One of our latest GSP expiration survey responses shows how the new tariffs harm not just American companies and consumers, but also the small producers in developing countries that GSP was originally designed to help.
The submission came from Kelly Weinberger of WorldFinds in Westmont, IL. The company employs 8 people domestically and works with artisans around the world like Rami in Indonesia and Sushma in India. (Check out some of their jewelry we found here.) According to Kelly, the company paid $6,000 in extra taxes on handicraft imports in August alone and expects to pay another $6,000 in September if GSP benefits are not reinstated. In her words:
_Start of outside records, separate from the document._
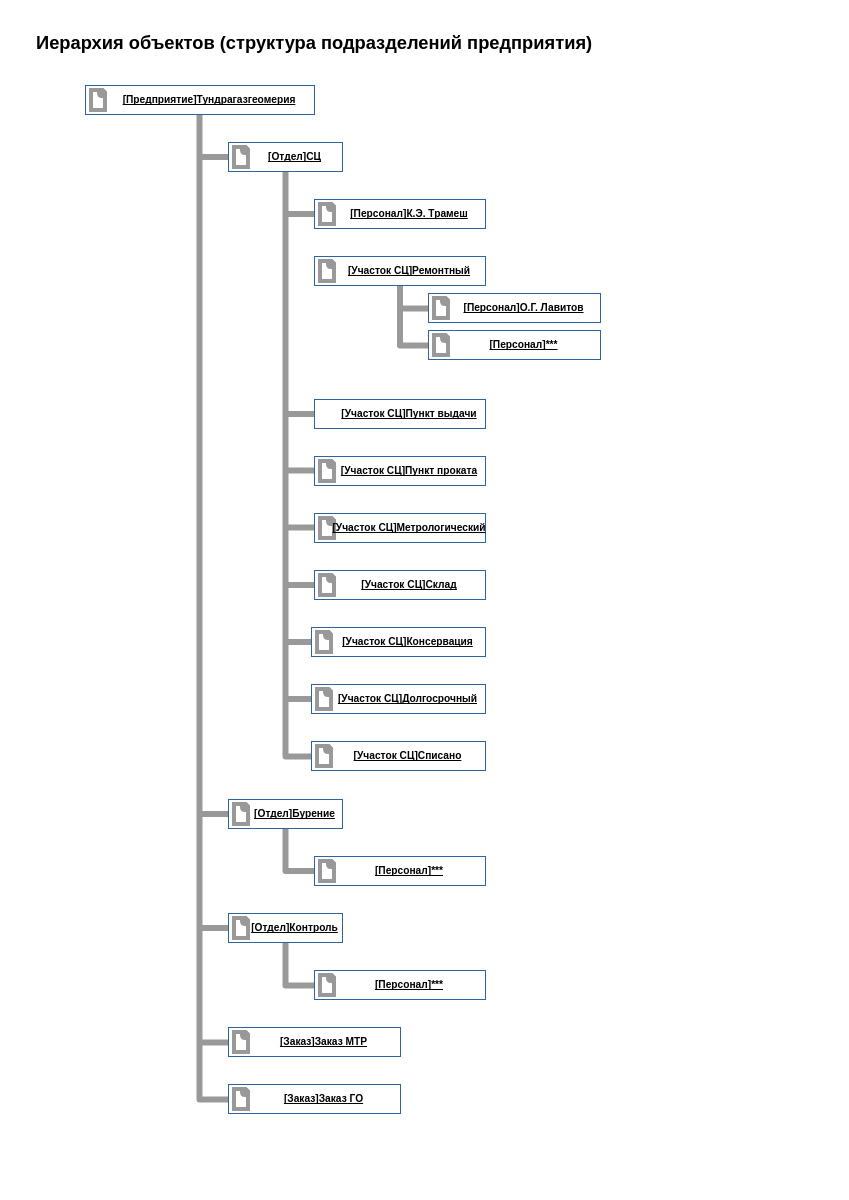
<!DOCTYPE html>
<html lang="ru">
<head>
<meta charset="utf-8">
<title>Иерархия объектов</title>
<style>
:root {
  --paper: #fff;
  --ink: #000;
  --frame: #2f639f;
  --connector: #999;
  --icon-line: #2ba3f0;
}
* { box-sizing: border-box; }
html, body { margin: 0; padding: 0; }
.chart {
  position: relative;
  width: 849px;
  height: 1200px;
  overflow: hidden;
  background: var(--paper);
  color: var(--ink);
  font-family: "Liberation Sans", Arial, sans-serif;
}
h1 {
  position: absolute;
  left: 36px;
  top: 32px;
  margin: 0;
  font-size: 18.3px;
  line-height: 22px;
  white-space: nowrap;
}
.connectors { position: absolute; left: 0; top: 0; }
.connectors path {
  fill: none;
  stroke: var(--connector);
  stroke-width: 6;
  stroke-linejoin: round;
}
.node {
  position: absolute;
  left: var(--x);
  top: var(--y);
  width: var(--w);
  height: 30px;
  padding-left: 18px;
  display: flex;
  align-items: center;
  justify-content: center;
  background: var(--paper);
  border: 1px solid var(--frame);
}
.node svg { position: absolute; left: 3px; top: 2px; }
.node a {
  position: relative;
  flex: none;
  color: inherit;
  font-size: 10.2px;
  line-height: 14px;
  font-weight: 700;
  white-space: nowrap;
  text-decoration: underline 1px;
  text-decoration-skip-ink: none;
}
.company { --x: 85px; --w: 230px; }
.department { --x: 228px; --w: 115px; }
.order { --x: 228px; --w: 173px; }
.section { --x: 314px; --w: 172px; }
.section.wide { --x: 311px; --w: 175px; }
.member { --x: 428px; --w: 173px; }
</style>
</head>
<body>
<main class="chart">
  <h1>Иерархия объектов (структура подразделений предприятия)</h1>

  <svg class="connectors" width="849" height="1200" viewBox="0 0 849 1200" aria-hidden="true">
    <defs>
      <linearGradient id="sheet-fill" x1="0" y1="0" x2="0.4" y2="1">
        <stop offset="0" stop-color="#fff"/>
        <stop offset="0.35" stop-color="#e2f2ff"/>
        <stop offset="1" stop-color="#97cdfc"/>
      </linearGradient>
      <symbol id="sheet" viewBox="0 0 18 24">
        <path d="M3 1H11L17 7V21Q17 23 15 23H3Q1 23 1 21V3Q1 1 3 1Z" fill="url(#sheet-fill)" stroke="#2ba3f0" stroke-width="1.2"/>
        <path d="M11 1V5Q11 7 13 7H17Z" fill="#f4fbff" stroke="#2ba3f0" stroke-linejoin="round"/>
      </symbol>
    </defs>
    <path d="M199.5 114V1099.500H229M199.500 157H229M199.500 814H229M199.500 928H229M199.500 1042.500H229"/>
    <path d="M285.500 171V756.500H312M285.500 214H315M285.500 414H315M285.500 470.500H315M285.500 527.500H315M285.500 585H315M285.500 642H312M285.500 699H312"/>
    <path d="M400 285V345.500H429M400 308.500H429"/>
    <path d="M285.500 828V871H315"/>
    <path d="M285.500 942V985.500H315"/>
  </svg>

  <div class="node company" style="--y:85px"><svg width="18" height="24"><use href="#sheet"/></svg><a href="#">[Предприятие]Тундрагазгеомерия</a></div>

  <div class="node department" style="--y:142px"><svg width="18" height="24"><use href="#sheet"/></svg><a href="#">[Отдел]СЦ</a></div>
  <div class="node section" style="--y:199px"><svg width="18" height="24"><use href="#sheet"/></svg><a href="#">[Персонал]К.Э. Трамеш</a></div>
  <div class="node section" style="--y:256px"><svg width="18" height="24"><use href="#sheet"/></svg><a href="#">[Участок СЦ]Ремонтный</a></div>
  <div class="node member" style="--y:293px"><svg width="18" height="24"><use href="#sheet"/></svg><a href="#">[Персонал]О.Г. Лавитов</a></div>
  <div class="node member" style="--y:330px"><svg width="18" height="24"><use href="#sheet"/></svg><a href="#">[Персонал]***</a></div>
  <div class="node section" style="--y:399px"><a href="#">[Участок СЦ]Пункт выдачи</a></div>
  <div class="node section" style="--y:456px"><svg width="18" height="24"><use href="#sheet"/></svg><a href="#">[Участок СЦ]Пункт проката</a></div>
  <div class="node section" style="--y:513px"><svg width="18" height="24"><use href="#sheet"/></svg><a href="#">[Участок СЦ]Метрологический</a></div>
  <div class="node section" style="--y:570px"><svg width="18" height="24"><use href="#sheet"/></svg><a href="#">[Участок СЦ]Склад</a></div>
  <div class="node section wide" style="--y:627px"><svg width="18" height="24"><use href="#sheet"/></svg><a href="#">[Участок СЦ]Консервация</a></div>
  <div class="node section wide" style="--y:684px"><svg width="18" height="24"><use href="#sheet"/></svg><a href="#">[Участок СЦ]Долгосрочный</a></div>
  <div class="node section wide" style="--y:741px"><svg width="18" height="24"><use href="#sheet"/></svg><a href="#">[Участок СЦ]Списано</a></div>

  <div class="node department" style="--y:799px"><svg width="18" height="24"><use href="#sheet"/></svg><a href="#">[Отдел]Бурение</a></div>
  <div class="node section" style="--y:856px"><svg width="18" height="24"><use href="#sheet"/></svg><a href="#">[Персонал]***</a></div>

  <div class="node department" style="--y:913px"><svg width="18" height="24"><use href="#sheet"/></svg><a href="#">[Отдел]Контроль</a></div>
  <div class="node section" style="--y:970px"><svg width="18" height="24"><use href="#sheet"/></svg><a href="#">[Персонал]***</a></div>

  <div class="node order" style="--y:1027px"><svg width="18" height="24"><use href="#sheet"/></svg><a href="#">[Заказ]Заказ МТР</a></div>
  <div class="node order" style="--y:1084px"><svg width="18" height="24"><use href="#sheet"/></svg><a href="#">[Заказ]Заказ ГО</a></div>
</main>
</body>
</html>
“These tariffs are paralyzing us as a small fair trade business with limited resources and an already tight clash flow. Suddenly a huge amount of money needs to be reallocated to pay tariffs instead of being able to order more product from our low-income artisan groups.”
Let’s consider the full ramifications of reallocating money from new purchases to paying tariffs. Reduced work for poor women like Rami means less money for things like their children’s schooling. Reduced inventories for companies like WorldFinds means lower sales and profits. Reduced sales and profits means fewer resources for future product purchases. Repeat.
So while GSP benefits help economic development both at home and abroad, GSP expiration can quickly reverse those gains.
If your taxes have gone up because of GSP expiration, please tell your story (there’s an option to remain anonymous) by filling out our survey here.